§ **WHAT TO DO**: Using the data below, copy each line that includes the word "HQINFRASRV".

§ **RECORDS TO USE**:
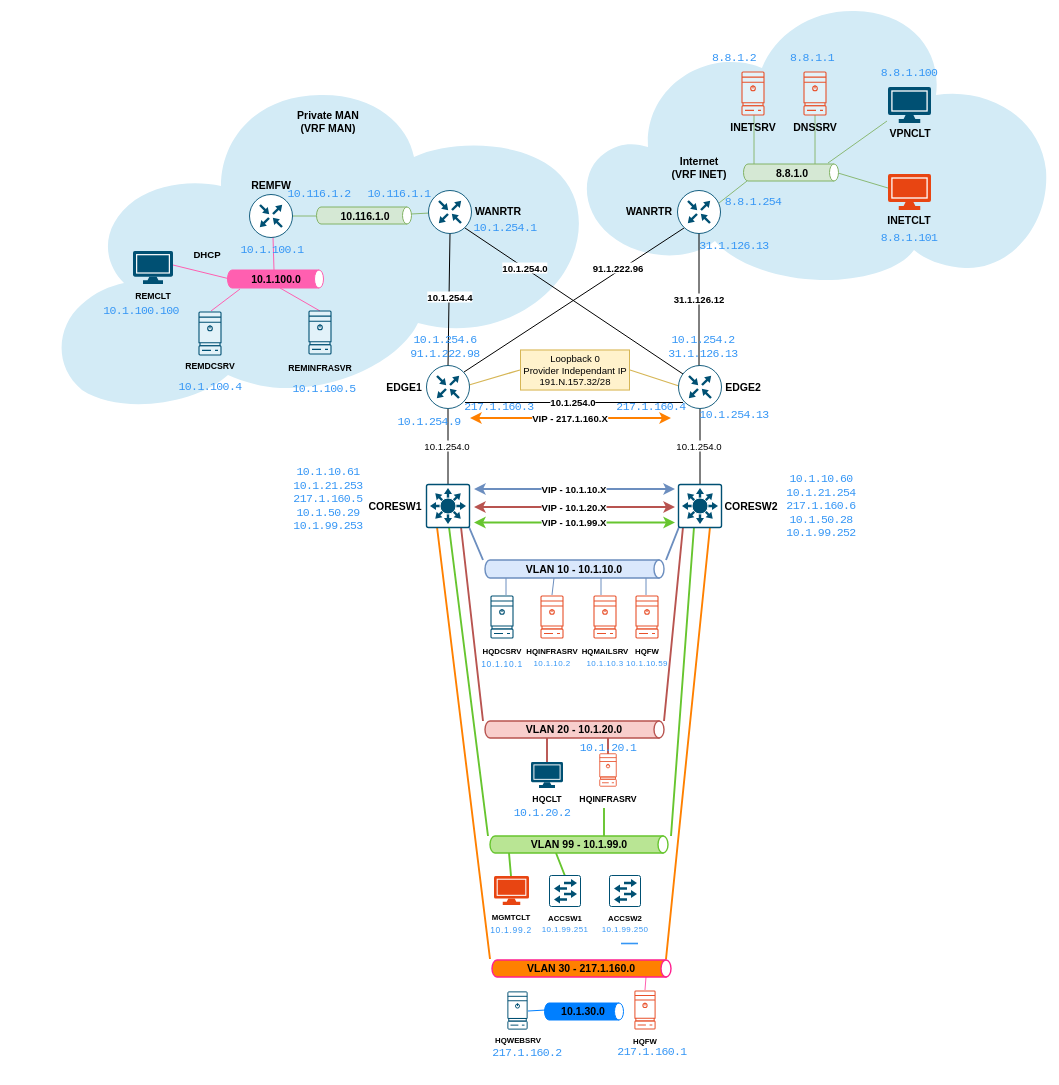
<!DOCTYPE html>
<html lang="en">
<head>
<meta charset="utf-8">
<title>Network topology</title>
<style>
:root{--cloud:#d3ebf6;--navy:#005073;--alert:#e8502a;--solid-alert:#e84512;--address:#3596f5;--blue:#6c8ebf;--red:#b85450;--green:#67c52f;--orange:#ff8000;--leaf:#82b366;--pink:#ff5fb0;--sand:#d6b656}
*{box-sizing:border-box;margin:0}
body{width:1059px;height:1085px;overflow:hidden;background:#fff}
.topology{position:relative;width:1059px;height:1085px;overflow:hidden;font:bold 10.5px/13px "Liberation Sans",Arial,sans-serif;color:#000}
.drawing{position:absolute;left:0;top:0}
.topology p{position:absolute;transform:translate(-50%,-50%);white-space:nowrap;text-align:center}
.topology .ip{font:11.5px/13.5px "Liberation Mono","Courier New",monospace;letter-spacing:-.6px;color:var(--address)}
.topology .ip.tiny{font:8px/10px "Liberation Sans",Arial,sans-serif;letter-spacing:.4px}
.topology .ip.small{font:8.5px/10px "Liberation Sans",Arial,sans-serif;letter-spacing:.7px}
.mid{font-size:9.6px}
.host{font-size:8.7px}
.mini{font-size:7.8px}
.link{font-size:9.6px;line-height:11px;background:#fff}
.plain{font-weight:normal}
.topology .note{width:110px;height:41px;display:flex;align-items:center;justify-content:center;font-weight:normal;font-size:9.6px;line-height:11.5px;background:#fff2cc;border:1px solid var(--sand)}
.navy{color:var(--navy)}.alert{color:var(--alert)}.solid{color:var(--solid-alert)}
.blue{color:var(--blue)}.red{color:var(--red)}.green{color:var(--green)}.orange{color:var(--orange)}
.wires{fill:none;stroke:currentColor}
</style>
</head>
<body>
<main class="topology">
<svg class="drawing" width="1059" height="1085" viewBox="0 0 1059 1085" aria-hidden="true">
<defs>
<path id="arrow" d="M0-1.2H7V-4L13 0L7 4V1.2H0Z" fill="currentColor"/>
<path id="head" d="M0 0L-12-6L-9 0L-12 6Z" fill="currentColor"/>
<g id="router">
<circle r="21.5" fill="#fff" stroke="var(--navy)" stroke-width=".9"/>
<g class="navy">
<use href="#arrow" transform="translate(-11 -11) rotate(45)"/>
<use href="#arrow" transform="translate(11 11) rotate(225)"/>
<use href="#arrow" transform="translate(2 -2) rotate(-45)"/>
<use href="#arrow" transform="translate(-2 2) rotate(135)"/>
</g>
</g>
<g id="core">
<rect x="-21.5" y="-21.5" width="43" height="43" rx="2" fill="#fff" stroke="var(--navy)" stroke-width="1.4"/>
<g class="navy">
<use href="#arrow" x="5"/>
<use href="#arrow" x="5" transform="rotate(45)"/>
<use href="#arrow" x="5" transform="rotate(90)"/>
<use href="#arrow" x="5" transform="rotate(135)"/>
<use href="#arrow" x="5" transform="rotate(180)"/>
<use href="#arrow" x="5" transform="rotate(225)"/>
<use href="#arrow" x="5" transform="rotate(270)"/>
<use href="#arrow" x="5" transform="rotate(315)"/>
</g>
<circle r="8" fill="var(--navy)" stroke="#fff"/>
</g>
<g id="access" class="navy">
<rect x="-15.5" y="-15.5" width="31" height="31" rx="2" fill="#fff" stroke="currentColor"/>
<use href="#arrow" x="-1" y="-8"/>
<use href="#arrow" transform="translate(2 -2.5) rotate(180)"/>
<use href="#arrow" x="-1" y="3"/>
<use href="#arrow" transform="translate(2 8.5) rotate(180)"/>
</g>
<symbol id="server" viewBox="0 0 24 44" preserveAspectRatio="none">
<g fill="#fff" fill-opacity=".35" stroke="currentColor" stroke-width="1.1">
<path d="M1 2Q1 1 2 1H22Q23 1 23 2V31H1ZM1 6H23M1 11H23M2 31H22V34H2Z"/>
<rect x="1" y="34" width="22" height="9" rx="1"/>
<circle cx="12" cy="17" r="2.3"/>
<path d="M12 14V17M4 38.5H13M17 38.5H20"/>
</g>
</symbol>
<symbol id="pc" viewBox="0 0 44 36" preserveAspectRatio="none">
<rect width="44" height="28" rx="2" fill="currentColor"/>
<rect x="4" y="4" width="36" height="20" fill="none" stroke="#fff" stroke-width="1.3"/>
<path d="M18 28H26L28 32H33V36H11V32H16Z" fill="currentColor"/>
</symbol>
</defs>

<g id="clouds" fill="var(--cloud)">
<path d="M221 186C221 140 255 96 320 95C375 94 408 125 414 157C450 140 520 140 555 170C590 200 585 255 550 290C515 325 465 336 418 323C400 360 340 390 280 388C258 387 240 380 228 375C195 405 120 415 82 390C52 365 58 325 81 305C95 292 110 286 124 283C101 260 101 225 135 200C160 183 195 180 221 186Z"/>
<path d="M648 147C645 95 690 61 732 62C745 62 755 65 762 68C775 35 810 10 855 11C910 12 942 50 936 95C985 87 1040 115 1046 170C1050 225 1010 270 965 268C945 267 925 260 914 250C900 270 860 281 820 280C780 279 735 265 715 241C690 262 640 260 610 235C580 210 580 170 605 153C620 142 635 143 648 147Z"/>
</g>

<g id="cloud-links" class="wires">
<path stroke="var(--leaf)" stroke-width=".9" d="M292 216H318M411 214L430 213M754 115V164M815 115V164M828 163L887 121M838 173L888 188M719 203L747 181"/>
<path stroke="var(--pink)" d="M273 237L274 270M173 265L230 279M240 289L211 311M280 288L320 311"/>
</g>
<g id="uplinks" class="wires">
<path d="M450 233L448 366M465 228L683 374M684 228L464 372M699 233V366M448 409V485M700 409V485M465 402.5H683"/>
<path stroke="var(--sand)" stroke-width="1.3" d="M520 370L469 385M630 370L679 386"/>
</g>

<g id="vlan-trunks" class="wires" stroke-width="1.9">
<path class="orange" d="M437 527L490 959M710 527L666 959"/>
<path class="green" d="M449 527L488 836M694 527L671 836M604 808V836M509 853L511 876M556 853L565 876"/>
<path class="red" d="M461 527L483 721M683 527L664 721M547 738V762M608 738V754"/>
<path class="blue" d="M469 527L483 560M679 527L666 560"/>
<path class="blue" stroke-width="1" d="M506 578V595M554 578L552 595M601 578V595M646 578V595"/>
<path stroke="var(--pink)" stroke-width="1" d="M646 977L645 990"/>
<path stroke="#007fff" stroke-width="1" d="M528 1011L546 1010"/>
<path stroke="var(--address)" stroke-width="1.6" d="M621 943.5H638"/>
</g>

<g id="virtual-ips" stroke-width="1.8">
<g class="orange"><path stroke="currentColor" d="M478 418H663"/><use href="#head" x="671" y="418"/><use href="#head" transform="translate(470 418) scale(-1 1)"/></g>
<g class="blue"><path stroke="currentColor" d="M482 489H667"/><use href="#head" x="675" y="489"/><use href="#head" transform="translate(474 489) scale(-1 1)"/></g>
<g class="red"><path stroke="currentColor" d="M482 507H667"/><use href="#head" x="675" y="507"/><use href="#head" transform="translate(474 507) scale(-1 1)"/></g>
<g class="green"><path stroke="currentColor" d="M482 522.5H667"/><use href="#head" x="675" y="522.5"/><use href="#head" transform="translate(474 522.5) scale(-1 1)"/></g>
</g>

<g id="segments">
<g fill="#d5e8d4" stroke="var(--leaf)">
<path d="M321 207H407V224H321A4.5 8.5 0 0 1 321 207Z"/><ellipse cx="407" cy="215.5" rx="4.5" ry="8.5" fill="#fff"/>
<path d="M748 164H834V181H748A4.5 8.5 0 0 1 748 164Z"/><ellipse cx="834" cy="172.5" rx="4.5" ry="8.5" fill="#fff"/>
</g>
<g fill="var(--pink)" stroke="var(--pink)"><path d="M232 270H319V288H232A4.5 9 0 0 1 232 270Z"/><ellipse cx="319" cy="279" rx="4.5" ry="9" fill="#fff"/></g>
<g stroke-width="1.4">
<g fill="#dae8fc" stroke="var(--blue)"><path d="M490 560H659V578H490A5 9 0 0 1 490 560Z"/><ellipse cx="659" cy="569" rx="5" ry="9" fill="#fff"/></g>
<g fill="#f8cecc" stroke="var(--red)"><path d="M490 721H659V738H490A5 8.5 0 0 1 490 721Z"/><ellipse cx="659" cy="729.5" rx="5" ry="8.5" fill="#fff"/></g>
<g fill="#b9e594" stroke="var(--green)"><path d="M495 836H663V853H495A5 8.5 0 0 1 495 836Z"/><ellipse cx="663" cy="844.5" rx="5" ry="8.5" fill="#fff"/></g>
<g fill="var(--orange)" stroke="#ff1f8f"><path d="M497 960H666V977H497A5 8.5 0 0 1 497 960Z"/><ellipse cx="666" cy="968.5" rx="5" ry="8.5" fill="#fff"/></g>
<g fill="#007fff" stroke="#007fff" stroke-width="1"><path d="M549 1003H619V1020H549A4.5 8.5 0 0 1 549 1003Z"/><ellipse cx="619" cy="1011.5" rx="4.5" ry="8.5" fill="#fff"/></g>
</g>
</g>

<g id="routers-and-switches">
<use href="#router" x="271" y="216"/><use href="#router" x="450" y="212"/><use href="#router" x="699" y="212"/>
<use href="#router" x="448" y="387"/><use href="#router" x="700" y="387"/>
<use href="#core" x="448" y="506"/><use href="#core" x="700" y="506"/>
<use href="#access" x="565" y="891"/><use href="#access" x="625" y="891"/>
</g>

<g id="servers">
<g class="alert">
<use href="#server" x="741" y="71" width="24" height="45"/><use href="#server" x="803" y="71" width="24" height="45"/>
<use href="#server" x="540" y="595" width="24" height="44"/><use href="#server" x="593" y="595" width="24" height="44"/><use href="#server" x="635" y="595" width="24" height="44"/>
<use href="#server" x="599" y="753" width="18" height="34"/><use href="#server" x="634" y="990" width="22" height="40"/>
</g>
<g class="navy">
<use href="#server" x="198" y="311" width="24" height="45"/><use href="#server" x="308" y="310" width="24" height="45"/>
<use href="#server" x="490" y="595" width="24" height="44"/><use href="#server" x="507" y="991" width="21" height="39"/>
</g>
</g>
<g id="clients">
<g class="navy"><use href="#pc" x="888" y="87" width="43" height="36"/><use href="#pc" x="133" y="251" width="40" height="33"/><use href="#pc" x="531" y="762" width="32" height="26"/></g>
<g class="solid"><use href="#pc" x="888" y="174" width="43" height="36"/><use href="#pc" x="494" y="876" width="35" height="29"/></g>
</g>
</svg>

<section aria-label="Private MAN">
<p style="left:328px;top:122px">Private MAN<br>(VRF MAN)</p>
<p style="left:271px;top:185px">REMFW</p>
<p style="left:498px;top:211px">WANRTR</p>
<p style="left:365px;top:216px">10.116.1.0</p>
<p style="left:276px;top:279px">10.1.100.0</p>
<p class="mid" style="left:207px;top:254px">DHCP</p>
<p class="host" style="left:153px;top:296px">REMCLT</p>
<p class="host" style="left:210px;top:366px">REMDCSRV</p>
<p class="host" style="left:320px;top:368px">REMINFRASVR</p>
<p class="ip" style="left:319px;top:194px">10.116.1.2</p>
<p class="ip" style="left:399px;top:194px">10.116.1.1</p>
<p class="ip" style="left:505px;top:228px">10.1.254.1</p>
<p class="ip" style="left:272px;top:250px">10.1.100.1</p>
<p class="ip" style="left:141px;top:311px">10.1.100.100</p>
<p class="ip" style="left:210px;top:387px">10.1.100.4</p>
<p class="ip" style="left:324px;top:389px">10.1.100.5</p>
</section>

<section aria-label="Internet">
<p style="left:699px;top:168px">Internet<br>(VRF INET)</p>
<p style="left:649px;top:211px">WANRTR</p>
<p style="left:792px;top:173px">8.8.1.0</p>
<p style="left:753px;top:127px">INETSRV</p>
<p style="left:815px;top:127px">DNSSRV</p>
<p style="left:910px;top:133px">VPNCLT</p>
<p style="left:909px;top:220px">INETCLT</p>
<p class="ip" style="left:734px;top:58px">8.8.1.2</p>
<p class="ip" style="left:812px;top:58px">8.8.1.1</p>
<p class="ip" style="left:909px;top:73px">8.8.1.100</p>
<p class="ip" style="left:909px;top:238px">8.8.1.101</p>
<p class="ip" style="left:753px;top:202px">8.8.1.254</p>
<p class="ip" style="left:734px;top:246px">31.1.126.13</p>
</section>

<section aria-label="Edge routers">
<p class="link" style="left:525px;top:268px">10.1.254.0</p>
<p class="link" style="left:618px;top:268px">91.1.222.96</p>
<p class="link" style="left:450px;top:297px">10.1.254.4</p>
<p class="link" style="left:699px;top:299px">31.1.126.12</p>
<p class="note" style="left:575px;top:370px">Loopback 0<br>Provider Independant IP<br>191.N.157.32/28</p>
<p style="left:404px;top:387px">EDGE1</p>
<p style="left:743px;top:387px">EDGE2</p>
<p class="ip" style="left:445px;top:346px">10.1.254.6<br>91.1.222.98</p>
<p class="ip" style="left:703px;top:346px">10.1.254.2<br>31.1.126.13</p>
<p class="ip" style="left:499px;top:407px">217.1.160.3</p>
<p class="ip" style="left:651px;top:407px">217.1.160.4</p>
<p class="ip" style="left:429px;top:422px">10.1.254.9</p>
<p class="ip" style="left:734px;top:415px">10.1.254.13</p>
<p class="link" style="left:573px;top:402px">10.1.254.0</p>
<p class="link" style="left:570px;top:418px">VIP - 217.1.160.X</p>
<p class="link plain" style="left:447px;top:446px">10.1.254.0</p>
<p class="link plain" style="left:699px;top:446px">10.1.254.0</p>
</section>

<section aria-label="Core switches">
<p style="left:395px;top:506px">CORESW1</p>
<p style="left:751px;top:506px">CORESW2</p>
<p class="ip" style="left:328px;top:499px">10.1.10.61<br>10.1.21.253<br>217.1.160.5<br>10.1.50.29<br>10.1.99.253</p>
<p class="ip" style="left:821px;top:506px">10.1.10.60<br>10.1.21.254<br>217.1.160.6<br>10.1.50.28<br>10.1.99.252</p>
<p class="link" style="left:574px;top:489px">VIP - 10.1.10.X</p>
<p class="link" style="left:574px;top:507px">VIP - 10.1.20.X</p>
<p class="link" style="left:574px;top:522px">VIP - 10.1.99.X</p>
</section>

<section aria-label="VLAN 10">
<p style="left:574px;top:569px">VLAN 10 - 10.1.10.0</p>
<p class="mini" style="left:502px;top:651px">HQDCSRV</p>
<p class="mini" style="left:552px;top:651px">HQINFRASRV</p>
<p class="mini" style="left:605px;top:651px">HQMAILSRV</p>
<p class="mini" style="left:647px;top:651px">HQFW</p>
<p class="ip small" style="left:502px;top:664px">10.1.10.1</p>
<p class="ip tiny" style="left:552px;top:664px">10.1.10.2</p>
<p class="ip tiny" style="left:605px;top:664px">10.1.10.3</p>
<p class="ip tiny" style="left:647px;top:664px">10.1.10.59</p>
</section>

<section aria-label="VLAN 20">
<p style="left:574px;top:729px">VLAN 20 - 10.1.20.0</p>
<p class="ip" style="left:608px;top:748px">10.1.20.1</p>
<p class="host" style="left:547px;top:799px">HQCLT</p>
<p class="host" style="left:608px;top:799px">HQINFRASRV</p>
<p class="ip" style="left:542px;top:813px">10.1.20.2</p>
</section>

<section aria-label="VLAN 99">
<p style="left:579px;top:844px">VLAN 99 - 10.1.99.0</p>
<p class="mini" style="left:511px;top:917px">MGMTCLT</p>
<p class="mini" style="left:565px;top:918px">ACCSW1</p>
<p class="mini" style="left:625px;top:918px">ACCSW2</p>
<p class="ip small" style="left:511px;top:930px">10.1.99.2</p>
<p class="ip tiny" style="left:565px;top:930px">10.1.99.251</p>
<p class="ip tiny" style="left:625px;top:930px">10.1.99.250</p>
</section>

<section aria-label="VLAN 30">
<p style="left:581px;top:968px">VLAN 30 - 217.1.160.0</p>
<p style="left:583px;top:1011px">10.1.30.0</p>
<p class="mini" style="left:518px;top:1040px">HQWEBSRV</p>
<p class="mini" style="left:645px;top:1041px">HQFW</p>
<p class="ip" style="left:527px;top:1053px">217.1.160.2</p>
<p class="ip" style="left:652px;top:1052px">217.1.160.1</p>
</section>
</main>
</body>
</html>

§ **SOLUTION**:
<p class="mini" style="left:552px;top:651px">HQINFRASRV</p>
<p class="host" style="left:608px;top:799px">HQINFRASRV</p>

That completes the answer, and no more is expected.